Tony Eury Sr., Earnhardt's crew chief, complained that Waltrip tried to do his own thing before fading to fourth.
``It seems like our teammate don't want to be our teammate no more, so we dumped him,'' Eury said.
But both drivers insisted there won't be any hard feelings in the race, which has been won two of the last three years by Waltrip.
Just to be sure, DEI chief Richie Gilmore stepped in to restore the peace.
``Everyone will go home tonight, get a beer and we'll be all right,'' he said.
Earnhardt won for the seventh time at Daytona, though he's never taken the checkered flag in the biggest race of all. His father won a record 34 times at Daytona but only once in the 500 before being killed in a last-lap crash in the event in 2001.
Junior was a favorite each of the last three years, but finished second to Waltrip in 2001, 29th in 2002 and 36th in last year's rain-shortened race after losing ground to an electrical problem.

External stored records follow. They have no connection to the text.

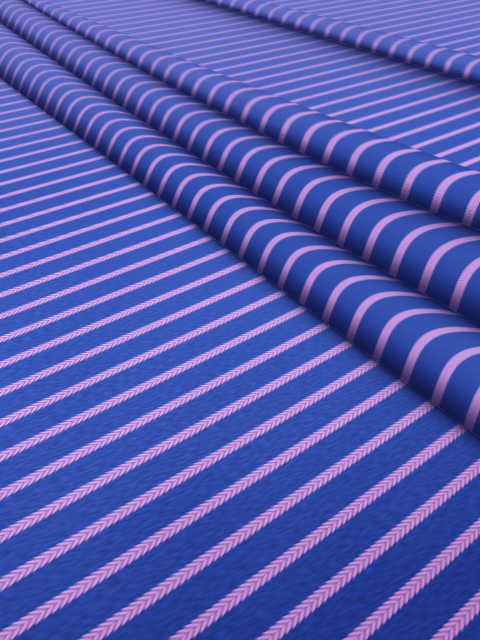
Write a Shadertoy shader that draws this texture.

```glsl
const vec3 NIGHT = vec3(.06, .06, .22);
const vec3 DEEP_BLUE = vec3(.12, .2, .53);
const vec3 BLUE = vec3(.23, .35, .73);
const vec3 HAZE = vec3(.53, .51, .82);
const vec3 MAUVE = vec3(.68, .47, .75);
const vec3 LILAC = vec3(.81, .63, .91);

// Fold outlines, front to back: quadratic coefficients of y over x
const vec3 LOWER[4] = vec3[4](vec3(.122, .75, 0.), vec3(.035, .72, -.12),
                              vec3(-.02, .62, -.15), vec3(-.093, .3, 0.));
const vec3 UPPER[4] = vec3[4](vec3(.035, .72, -.12), vec3(-.02, .62, -.15),
                              vec3(-.03, .44, -.055), vec3(-.103, .256, 0.));
const float DENSITY[4] = float[4](.95, .84, .72, .75);

float curve(vec3 k, float x) { return k.x + x * (k.y + x * k.z); }

vec2 gradientAt(vec2 cell) {
    float a = 6.2832 * fract(sin(dot(cell, vec2(127.1, 311.7))) * 4375.5);
    return vec2(cos(a), sin(a));
}

float gradientNoise(vec2 p) {
    vec2 i = floor(p), f = fract(p), u = f * f * (3. - 2. * f);
    vec2 e = vec2(1, 0);
    float low = mix(dot(gradientAt(i), f), dot(gradientAt(i + e), f - e), u.x);
    float high = mix(dot(gradientAt(i + e.yx), f - e.yx),
                     dot(gradientAt(i + 1.), f - 1.), u.x);
    return mix(low, high, u.y);
}

// Distance below the tilted horizon of the cloth plane
float depthScale(vec2 p) { return p.y + .3203 - .0526 * p.x; }

// Stripe number on the cloth plane
float stripeIndex(vec2 p) { return 10.07 * (1.906 - p.x) / depthScale(p) - 14.55; }

// Woven cloth: n counts stripes, s runs along them
vec3 cloth(float n, float s, float lit, vec2 p) {
    float far = smoothstep(.34, 0., p.y);
    float soft = min(fwidth(n), .25) * .75 + .012 + .07 * far;
    float detail = (1. - smoothstep(.2, .55, fwidth(s))) * (1. - far);
    float d = abs(fract(n + .5) - .5);

    // Herringbone ribs meeting at a darker spine
    float rib = cos(6.2832 * (s + d * 9.)) * detail;
    float halfWidth = .128 + .012 * rib;
    float stripe = 1. - smoothstep(halfWidth - soft, halfWidth + soft, d);
    vec3 thread = mix(MAUVE, LILAC, lit) * (1. + .14 * rib);
    thread *= 1. - .1 * detail * (1. - smoothstep(.0, .03, d));

    // Fine twill and uneven yarn in the ground
    float yarn = gradientNoise(vec2(n * 16. + s * .5, s * .8)) * detail;
    vec3 ground = mix(DEEP_BLUE, BLUE, lit) * (1. + .22 * yarn);

    vec3 col = mix(ground, thread, stripe);
    float sheen = smoothstep(.36, .0, p.y + .12 * p.x);
    return mix(col, HAZE, .62 * sheen * (.4 + .6 * lit));
}

void mainImage(out vec4 fragColor, in vec2 fragCoord) {
    vec2 p = vec2(fragCoord.x, iResolution.y - fragCoord.y) / iResolution.y;
    float px = 1. / iResolution.y;

    // Flat cloth in front of and behind the folds
    float lit = smoothstep(1.3, .5, p.y + .3 * p.x);
    lit = clamp(lit + .12 * gradientNoise(p * 5.), 0., 1.);
    float n = stripeIndex(p) * (p.y < curve(LOWER[0], p.x) ? .8 : 1.);
    vec3 col = cloth(n, 65. * (p.x + .91) / depthScale(p), lit, p);

    for (int i = 0; i < 4; i++) {
        float low = curve(LOWER[i], p.x), top = curve(UPPER[i], p.x);
        float height = max(low - top, .01);
        float t = clamp((low - p.y) / height, 0., 1.);

        // Stripes climb the fold, then lean over its crest
        float lean = .28 * t + .5 * t * t * t * t;
        float q = p.x - height * lean;
        float along = stripeIndex(vec2(q, curve(LOWER[i], q))) * DENSITY[i];
        float crest = smoothstep(-.05, .75, t) * (1. - .3 * smoothstep(.85, 1., t));
        vec3 fold = cloth(along, 130. * height * (t + lean), crest * .9, p);
        fold = mix(NIGHT, fold, .22 + .78 * smoothstep(-.05, .4, t));

        float inside = smoothstep(-px, px, low - p.y) * smoothstep(-px, px, p.y - top);
        col = mix(col, fold, inside);

        // Contact shadow under the fold
        float below = max(p.y - low, 0.);
        float reach = .004 + .014 * p.x;
        float shade = smoothstep(-px, px, p.y - low) * exp(-below / reach);
        col = mix(col, NIGHT, shade * (.55 + .4 * smoothstep(0., .5, p.x)));
    }
    fragColor = vec4(col, 1.);
}
```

So, overconfidence shouldn't be a problem.
``The only thing I'm excited about is that I just got one step closer to winning more races than my daddy ever did here,'' Junior said.
Earnhardt, who earned the third spot on the 43-car grid for the Nextel Cup opener, got a brief challenge from Tony Stewart at the end of the 50-lap race but easily held on to win by 0.245-seconds _ about three car-lengths.
``He was by far the class of the field,'' Stewart said.
Sadler won his race by an even-larger margin, so he won't be intimidated by the Intimidator's son.
``I out-qualified him, and I won my race, too,'' said Sadler, savoring a five-length victory over Sterling Marlin.
But the DEI drivers usually dominate at Daytona and Talladega, where NASCAR requires carburetor restrictor plates to reduce speeds on the big tracks. Waltrip and Earnhardt have won eight of the last 10 plate races, including three of four last year.
The twin 125s determined starting positions 3 through 30, with the rest of the lineup filled from last Sunday's qualifying and last year's car-owner points.
Actually, there wasn't much suspense.
The only yellow flag of the day was brought out when the right front tire on rookie Scott Riggs' car blew, bouncing him off the wall. He was OK.
Only two drivers _ Andy Hillenburg and Kirk Shelmerdine _ were sent home. NASCAR officials put Mike Skinner at the back just to make it a complete field.
Of course, come Sunday, all eyes will be on those starting up front _ especially Earnhardt.
``I just like having a fast car,'' Junior said. ``The easier my job is, the better.''